◆ Instructions for the task ◆
When you copy the entries, keep every word exactly as it stands.

(Dataset entries)
····················

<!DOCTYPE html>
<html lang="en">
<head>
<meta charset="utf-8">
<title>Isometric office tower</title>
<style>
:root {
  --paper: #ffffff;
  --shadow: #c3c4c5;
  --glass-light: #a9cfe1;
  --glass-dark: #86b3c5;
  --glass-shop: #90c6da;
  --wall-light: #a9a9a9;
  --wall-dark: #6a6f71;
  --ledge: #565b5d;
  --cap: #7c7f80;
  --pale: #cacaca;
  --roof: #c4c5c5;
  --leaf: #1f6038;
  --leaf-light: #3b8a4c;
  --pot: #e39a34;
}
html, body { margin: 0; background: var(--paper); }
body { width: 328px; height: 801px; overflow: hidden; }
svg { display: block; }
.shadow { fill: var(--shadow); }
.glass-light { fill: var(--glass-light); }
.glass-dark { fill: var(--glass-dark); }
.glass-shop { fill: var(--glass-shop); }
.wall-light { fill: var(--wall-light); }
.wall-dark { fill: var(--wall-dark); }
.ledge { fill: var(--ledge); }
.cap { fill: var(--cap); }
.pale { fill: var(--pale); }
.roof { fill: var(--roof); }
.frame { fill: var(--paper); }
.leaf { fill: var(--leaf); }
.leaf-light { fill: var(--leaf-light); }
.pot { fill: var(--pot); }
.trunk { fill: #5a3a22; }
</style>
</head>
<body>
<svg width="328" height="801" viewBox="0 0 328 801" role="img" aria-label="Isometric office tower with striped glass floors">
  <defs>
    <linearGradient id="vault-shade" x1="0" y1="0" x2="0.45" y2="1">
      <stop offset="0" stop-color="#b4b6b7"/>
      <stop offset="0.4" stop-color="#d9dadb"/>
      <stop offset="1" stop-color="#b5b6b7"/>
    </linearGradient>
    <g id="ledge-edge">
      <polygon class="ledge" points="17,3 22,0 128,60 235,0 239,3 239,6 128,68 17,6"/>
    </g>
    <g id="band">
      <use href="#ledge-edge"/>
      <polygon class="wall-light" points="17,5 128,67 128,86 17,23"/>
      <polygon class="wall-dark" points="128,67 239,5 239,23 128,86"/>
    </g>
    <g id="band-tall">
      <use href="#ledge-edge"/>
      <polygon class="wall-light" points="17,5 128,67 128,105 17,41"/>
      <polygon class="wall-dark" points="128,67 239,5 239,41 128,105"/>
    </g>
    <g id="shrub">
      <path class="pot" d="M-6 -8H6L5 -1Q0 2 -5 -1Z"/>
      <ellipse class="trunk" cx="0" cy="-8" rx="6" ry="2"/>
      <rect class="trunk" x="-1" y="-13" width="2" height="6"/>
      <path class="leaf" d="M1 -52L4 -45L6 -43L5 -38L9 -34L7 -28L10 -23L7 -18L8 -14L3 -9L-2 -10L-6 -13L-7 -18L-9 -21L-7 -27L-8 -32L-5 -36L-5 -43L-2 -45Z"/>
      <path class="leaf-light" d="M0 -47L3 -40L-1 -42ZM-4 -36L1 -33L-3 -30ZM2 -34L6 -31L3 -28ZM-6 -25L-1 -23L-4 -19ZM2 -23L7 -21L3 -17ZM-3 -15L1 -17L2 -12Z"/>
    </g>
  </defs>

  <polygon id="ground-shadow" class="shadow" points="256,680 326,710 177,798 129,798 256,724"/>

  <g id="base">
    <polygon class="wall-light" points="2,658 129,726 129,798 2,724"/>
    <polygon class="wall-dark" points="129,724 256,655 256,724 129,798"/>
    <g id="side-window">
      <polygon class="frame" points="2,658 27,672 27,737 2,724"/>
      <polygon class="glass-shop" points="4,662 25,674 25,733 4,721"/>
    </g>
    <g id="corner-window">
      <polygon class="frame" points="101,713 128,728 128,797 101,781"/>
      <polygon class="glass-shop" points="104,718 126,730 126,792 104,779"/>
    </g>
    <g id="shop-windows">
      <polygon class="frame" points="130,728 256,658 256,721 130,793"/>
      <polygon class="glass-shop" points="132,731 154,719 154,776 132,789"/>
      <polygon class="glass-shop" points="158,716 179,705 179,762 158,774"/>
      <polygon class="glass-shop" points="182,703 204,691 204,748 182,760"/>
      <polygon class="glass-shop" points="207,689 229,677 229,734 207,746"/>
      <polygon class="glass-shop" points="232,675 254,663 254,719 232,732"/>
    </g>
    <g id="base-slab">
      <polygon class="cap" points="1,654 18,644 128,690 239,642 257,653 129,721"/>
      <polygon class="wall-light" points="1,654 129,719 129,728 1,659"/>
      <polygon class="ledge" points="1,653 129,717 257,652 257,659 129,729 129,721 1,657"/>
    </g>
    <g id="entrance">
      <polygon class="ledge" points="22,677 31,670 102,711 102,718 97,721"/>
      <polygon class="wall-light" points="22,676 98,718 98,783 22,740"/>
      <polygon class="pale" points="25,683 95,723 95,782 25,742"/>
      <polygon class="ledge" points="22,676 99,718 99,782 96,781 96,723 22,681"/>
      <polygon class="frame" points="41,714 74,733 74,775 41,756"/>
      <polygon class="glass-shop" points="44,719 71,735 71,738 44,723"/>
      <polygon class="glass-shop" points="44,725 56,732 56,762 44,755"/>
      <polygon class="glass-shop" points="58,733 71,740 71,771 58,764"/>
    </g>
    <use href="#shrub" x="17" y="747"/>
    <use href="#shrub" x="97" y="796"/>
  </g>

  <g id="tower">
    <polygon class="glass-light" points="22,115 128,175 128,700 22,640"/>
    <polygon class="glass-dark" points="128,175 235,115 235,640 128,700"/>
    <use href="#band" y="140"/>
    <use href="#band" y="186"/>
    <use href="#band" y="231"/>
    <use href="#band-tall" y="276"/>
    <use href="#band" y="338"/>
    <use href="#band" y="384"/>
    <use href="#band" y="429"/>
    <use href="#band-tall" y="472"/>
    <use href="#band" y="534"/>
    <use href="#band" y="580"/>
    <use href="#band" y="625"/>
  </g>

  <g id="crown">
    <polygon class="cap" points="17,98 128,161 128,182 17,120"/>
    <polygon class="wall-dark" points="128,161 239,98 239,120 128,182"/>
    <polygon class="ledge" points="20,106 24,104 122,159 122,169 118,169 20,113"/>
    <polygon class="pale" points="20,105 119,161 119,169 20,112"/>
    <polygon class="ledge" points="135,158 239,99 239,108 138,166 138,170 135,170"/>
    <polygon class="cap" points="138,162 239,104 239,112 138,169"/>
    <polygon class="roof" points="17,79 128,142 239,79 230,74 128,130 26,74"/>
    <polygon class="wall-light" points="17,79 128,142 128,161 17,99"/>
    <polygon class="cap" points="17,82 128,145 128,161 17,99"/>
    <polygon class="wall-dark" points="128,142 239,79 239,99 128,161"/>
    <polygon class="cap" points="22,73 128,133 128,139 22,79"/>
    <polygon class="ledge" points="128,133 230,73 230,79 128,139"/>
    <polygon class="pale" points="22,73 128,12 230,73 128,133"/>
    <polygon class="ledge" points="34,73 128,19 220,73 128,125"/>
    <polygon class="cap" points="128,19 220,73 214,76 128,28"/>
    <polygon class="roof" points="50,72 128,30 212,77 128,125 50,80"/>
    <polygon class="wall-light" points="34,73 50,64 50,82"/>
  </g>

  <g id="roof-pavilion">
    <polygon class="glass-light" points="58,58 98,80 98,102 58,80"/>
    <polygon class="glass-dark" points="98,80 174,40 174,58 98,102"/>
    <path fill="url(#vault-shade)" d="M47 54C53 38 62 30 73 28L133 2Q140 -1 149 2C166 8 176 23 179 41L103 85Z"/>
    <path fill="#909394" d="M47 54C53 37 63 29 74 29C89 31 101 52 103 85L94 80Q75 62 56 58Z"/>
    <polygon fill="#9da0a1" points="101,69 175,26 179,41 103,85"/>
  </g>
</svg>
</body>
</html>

····················

◆ Task response ◆
<!DOCTYPE html>
<html lang="en">
<head>
<meta charset="utf-8">
<title>Isometric office tower</title>
<style>
:root {
  --paper: #ffffff;
  --shadow: #c3c4c5;
  --glass-light: #a9cfe1;
  --glass-dark: #86b3c5;
  --glass-shop: #90c6da;
  --wall-light: #a9a9a9;
  --wall-dark: #6a6f71;
  --ledge: #565b5d;
  --cap: #7c7f80;
  --pale: #cacaca;
  --roof: #c4c5c5;
  --leaf: #1f6038;
  --leaf-light: #3b8a4c;
  --pot: #e39a34;
}
html, body { margin: 0; background: var(--paper); }
body { width: 328px; height: 801px; overflow: hidden; }
svg { display: block; }
.shadow { fill: var(--shadow); }
.glass-light { fill: var(--glass-light); }
.glass-dark { fill: var(--glass-dark); }
.glass-shop { fill: var(--glass-shop); }
.wall-light { fill: var(--wall-light); }
.wall-dark { fill: var(--wall-dark); }
.ledge { fill: var(--ledge); }
.cap { fill: var(--cap); }
.pale { fill: var(--pale); }
.roof { fill: var(--roof); }
.frame { fill: var(--paper); }
.leaf { fill: var(--leaf); }
.leaf-light { fill: var(--leaf-light); }
.pot { fill: var(--pot); }
.trunk { fill: #5a3a22; }
</style>
</head>
<body>
<svg width="328" height="801" viewBox="0 0 328 801" role="img" aria-label="Isometric office tower with striped glass floors">
  <defs>
    <linearGradient id="vault-shade" x1="0" y1="0" x2="0.45" y2="1">
      <stop offset="0" stop-color="#b4b6b7"/>
      <stop offset="0.4" stop-color="#d9dadb"/>
      <stop offset="1" stop-color="#b5b6b7"/>
    </linearGradient>
    <g id="ledge-edge">
      <polygon class="ledge" points="17,3 22,0 128,60 235,0 239,3 239,6 128,68 17,6"/>
    </g>
    <g id="band">
      <use href="#ledge-edge"/>
      <polygon class="wall-light" points="17,5 128,67 128,86 17,23"/>
      <polygon class="wall-dark" points="128,67 239,5 239,23 128,86"/>
    </g>
    <g id="band-tall">
      <use href="#ledge-edge"/>
      <polygon class="wall-light" points="17,5 128,67 128,105 17,41"/>
      <polygon class="wall-dark" points="128,67 239,5 239,41 128,105"/>
    </g>
    <g id="shrub">
      <path class="pot" d="M-6 -8H6L5 -1Q0 2 -5 -1Z"/>
      <ellipse class="trunk" cx="0" cy="-8" rx="6" ry="2"/>
      <rect class="trunk" x="-1" y="-13" width="2" height="6"/>
      <path class="leaf" d="M1 -52L4 -45L6 -43L5 -38L9 -34L7 -28L10 -23L7 -18L8 -14L3 -9L-2 -10L-6 -13L-7 -18L-9 -21L-7 -27L-8 -32L-5 -36L-5 -43L-2 -45Z"/>
      <path class="leaf-light" d="M0 -47L3 -40L-1 -42ZM-4 -36L1 -33L-3 -30ZM2 -34L6 -31L3 -28ZM-6 -25L-1 -23L-4 -19ZM2 -23L7 -21L3 -17ZM-3 -15L1 -17L2 -12Z"/>
    </g>
  </defs>

  <polygon id="ground-shadow" class="shadow" points="256,680 326,710 177,798 129,798 256,724"/>

  <g id="base">
    <polygon class="wall-light" points="2,658 129,726 129,798 2,724"/>
    <polygon class="wall-dark" points="129,724 256,655 256,724 129,798"/>
    <g id="side-window">
      <polygon class="frame" points="2,658 27,672 27,737 2,724"/>
      <polygon class="glass-shop" points="4,662 25,674 25,733 4,721"/>
    </g>
    <g id="corner-window">
      <polygon class="frame" points="101,713 128,728 128,797 101,781"/>
      <polygon class="glass-shop" points="104,718 126,730 126,792 104,779"/>
    </g>
    <g id="shop-windows">
      <polygon class="frame" points="130,728 256,658 256,721 130,793"/>
      <polygon class="glass-shop" points="132,731 154,719 154,776 132,789"/>
      <polygon class="glass-shop" points="158,716 179,705 179,762 158,774"/>
      <polygon class="glass-shop" points="182,703 204,691 204,748 182,760"/>
      <polygon class="glass-shop" points="207,689 229,677 229,734 207,746"/>
      <polygon class="glass-shop" points="232,675 254,663 254,719 232,732"/>
    </g>
    <g id="base-slab">
      <polygon class="cap" points="1,654 18,644 128,690 239,642 257,653 129,721"/>
      <polygon class="wall-light" points="1,654 129,719 129,728 1,659"/>
      <polygon class="ledge" points="1,653 129,717 257,652 257,659 129,729 129,721 1,657"/>
    </g>
    <g id="entrance">
      <polygon class="ledge" points="22,677 31,670 102,711 102,718 97,721"/>
      <polygon class="wall-light" points="22,676 98,718 98,783 22,740"/>
      <polygon class="pale" points="25,683 95,723 95,782 25,742"/>
      <polygon class="ledge" points="22,676 99,718 99,782 96,781 96,723 22,681"/>
      <polygon class="frame" points="41,714 74,733 74,775 41,756"/>
      <polygon class="glass-shop" points="44,719 71,735 71,738 44,723"/>
      <polygon class="glass-shop" points="44,725 56,732 56,762 44,755"/>
      <polygon class="glass-shop" points="58,733 71,740 71,771 58,764"/>
    </g>
    <use href="#shrub" x="17" y="747"/>
    <use href="#shrub" x="97" y="796"/>
  </g>

  <g id="tower">
    <polygon class="glass-light" points="22,115 128,175 128,700 22,640"/>
    <polygon class="glass-dark" points="128,175 235,115 235,640 128,700"/>
    <use href="#band" y="140"/>
    <use href="#band" y="186"/>
    <use href="#band" y="231"/>
    <use href="#band-tall" y="276"/>
    <use href="#band" y="338"/>
    <use href="#band" y="384"/>
    <use href="#band" y="429"/>
    <use href="#band-tall" y="472"/>
    <use href="#band" y="534"/>
    <use href="#band" y="580"/>
    <use href="#band" y="625"/>
  </g>

  <g id="crown">
    <polygon class="cap" points="17,98 128,161 128,182 17,120"/>
    <polygon class="wall-dark" points="128,161 239,98 239,120 128,182"/>
    <polygon class="ledge" points="20,106 24,104 122,159 122,169 118,169 20,113"/>
    <polygon class="pale" points="20,105 119,161 119,169 20,112"/>
    <polygon class="ledge" points="135,158 239,99 239,108 138,166 138,170 135,170"/>
    <polygon class="cap" points="138,162 239,104 239,112 138,169"/>
    <polygon class="roof" points="17,79 128,142 239,79 230,74 128,130 26,74"/>
    <polygon class="wall-light" points="17,79 128,142 128,161 17,99"/>
    <polygon class="cap" points="17,82 128,145 128,161 17,99"/>
    <polygon class="wall-dark" points="128,142 239,79 239,99 128,161"/>
    <polygon class="cap" points="22,73 128,133 128,139 22,79"/>
    <polygon class="ledge" points="128,133 230,73 230,79 128,139"/>
    <polygon class="pale" points="22,73 128,12 230,73 128,133"/>
    <polygon class="ledge" points="34,73 128,19 220,73 128,125"/>
    <polygon class="cap" points="128,19 220,73 214,76 128,28"/>
    <polygon class="roof" points="50,72 128,30 212,77 128,125 50,80"/>
    <polygon class="wall-light" points="34,73 50,64 50,82"/>
  </g>

  <g id="roof-pavilion">
    <polygon class="glass-light" points="58,58 98,80 98,102 58,80"/>
    <polygon class="glass-dark" points="98,80 174,40 174,58 98,102"/>
    <path fill="url(#vault-shade)" d="M47 54C53 38 62 30 73 28L133 2Q140 -1 149 2C166 8 176 23 179 41L103 85Z"/>
    <path fill="#909394" d="M47 54C53 37 63 29 74 29C89 31 101 52 103 85L94 80Q75 62 56 58Z"/>
    <polygon fill="#9da0a1" points="101,69 175,26 179,41 103,85"/>
  </g>
</svg>
</body>
</html>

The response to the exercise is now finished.